TASK OBJECTIVE:
In the lines below, look for "fill". Copy each line where it appears.

AVAILABLE DATA:
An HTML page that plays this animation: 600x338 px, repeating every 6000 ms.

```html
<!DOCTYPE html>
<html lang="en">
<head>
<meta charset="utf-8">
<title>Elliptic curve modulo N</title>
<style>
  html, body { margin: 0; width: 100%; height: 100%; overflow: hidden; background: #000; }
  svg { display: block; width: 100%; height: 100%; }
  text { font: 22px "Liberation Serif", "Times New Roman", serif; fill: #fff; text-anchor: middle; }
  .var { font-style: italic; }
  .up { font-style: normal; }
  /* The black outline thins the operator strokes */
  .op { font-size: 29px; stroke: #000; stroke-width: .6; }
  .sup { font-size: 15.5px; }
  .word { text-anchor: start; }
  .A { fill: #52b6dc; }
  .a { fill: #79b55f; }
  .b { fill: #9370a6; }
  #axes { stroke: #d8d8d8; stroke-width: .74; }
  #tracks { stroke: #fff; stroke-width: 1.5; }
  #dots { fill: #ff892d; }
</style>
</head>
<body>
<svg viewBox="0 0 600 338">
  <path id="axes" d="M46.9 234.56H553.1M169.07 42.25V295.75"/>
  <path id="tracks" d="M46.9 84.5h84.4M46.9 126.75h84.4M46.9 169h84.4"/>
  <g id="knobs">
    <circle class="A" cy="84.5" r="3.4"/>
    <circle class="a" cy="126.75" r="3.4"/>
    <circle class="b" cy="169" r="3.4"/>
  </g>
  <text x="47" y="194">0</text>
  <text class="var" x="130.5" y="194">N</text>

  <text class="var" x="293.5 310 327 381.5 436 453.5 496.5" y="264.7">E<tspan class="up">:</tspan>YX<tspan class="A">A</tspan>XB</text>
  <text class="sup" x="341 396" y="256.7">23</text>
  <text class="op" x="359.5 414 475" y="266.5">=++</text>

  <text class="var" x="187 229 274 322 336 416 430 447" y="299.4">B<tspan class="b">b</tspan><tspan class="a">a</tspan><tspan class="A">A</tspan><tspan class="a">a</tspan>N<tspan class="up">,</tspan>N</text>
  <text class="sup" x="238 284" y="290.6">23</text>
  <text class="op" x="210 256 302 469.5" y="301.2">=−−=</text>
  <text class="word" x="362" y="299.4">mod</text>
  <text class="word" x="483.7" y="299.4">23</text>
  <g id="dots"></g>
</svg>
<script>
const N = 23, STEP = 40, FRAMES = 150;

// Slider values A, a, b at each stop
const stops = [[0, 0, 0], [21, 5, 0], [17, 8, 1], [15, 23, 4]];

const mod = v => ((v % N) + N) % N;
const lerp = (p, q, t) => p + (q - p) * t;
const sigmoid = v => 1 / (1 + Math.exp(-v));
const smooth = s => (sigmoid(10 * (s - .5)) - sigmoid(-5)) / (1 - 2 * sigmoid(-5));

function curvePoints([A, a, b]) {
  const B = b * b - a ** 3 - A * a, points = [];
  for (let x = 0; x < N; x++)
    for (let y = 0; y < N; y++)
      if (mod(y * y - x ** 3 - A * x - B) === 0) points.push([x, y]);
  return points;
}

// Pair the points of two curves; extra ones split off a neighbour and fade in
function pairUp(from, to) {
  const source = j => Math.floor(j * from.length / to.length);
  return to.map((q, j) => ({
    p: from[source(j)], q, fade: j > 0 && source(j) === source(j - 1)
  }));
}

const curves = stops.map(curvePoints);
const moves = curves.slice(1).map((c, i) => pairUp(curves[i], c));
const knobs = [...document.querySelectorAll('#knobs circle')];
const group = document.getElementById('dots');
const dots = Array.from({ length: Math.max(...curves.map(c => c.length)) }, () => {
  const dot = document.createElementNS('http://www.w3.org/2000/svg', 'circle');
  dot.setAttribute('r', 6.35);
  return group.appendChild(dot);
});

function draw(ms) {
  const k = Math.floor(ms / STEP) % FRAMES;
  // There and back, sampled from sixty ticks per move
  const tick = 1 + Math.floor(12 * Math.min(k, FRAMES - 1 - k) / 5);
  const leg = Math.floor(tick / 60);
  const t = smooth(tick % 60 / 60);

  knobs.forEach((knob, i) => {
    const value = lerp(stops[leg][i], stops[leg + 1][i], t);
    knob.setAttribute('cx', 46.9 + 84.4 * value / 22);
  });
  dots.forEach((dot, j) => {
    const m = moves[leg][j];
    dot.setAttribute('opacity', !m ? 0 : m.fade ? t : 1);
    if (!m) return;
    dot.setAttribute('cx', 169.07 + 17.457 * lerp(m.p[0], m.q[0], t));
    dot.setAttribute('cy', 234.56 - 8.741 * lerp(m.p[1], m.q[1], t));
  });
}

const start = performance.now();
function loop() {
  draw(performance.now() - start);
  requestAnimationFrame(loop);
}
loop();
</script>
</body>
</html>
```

==

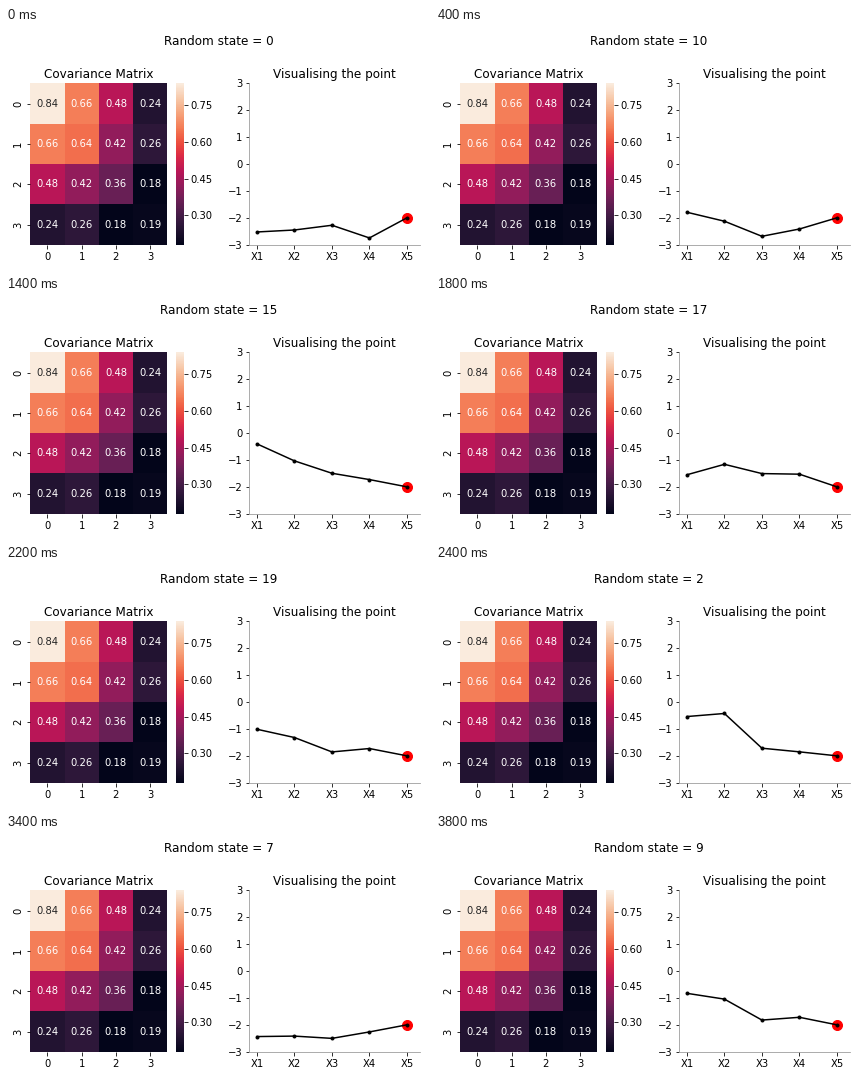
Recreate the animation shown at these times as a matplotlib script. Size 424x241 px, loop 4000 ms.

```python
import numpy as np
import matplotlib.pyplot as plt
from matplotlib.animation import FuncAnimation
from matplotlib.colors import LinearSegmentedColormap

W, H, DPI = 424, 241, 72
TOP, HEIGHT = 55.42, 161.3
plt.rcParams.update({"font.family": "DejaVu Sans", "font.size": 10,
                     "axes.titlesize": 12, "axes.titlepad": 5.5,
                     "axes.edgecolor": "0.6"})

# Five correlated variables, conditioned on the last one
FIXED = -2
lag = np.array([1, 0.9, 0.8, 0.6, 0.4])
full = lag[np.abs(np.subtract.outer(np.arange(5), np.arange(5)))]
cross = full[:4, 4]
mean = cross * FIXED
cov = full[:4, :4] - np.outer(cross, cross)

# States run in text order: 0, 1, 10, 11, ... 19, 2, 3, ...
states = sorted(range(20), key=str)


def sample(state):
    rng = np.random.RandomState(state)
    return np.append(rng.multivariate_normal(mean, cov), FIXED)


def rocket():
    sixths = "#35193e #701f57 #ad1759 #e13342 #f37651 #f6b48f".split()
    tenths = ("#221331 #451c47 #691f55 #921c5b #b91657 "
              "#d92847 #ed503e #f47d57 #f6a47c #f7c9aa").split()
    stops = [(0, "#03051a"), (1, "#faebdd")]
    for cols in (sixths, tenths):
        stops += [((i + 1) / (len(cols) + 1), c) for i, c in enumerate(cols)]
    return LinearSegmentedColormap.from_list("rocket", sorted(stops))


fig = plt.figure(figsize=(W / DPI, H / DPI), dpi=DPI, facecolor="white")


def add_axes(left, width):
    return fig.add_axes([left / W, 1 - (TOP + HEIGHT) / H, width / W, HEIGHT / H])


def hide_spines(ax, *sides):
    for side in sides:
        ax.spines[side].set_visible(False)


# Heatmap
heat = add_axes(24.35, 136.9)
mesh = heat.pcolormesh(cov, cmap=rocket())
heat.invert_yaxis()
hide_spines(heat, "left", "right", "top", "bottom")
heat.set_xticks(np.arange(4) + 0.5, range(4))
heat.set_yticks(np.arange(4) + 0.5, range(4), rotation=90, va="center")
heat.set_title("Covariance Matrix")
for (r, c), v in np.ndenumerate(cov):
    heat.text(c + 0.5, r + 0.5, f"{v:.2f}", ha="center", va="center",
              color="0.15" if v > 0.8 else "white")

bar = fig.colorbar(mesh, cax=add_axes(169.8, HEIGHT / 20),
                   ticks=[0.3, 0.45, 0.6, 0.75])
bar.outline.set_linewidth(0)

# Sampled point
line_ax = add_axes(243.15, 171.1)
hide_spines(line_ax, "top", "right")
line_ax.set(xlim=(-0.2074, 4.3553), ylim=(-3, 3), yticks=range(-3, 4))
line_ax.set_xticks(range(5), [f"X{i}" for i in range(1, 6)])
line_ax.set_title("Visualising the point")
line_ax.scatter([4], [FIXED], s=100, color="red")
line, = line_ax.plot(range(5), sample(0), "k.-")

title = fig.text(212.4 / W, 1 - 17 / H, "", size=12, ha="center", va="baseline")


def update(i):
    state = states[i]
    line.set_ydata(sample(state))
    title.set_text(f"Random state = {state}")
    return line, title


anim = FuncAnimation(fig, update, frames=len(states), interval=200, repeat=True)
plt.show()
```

RESULT FOR THIS TASK:
  text { font: 22px "Liberation Serif", "Times New Roman", serif; fill: #fff; text-anchor: middle; }
  .A { fill: #52b6dc; }
  .a { fill: #79b55f; }
  .b { fill: #9370a6; }
  #dots { fill: #ff892d; }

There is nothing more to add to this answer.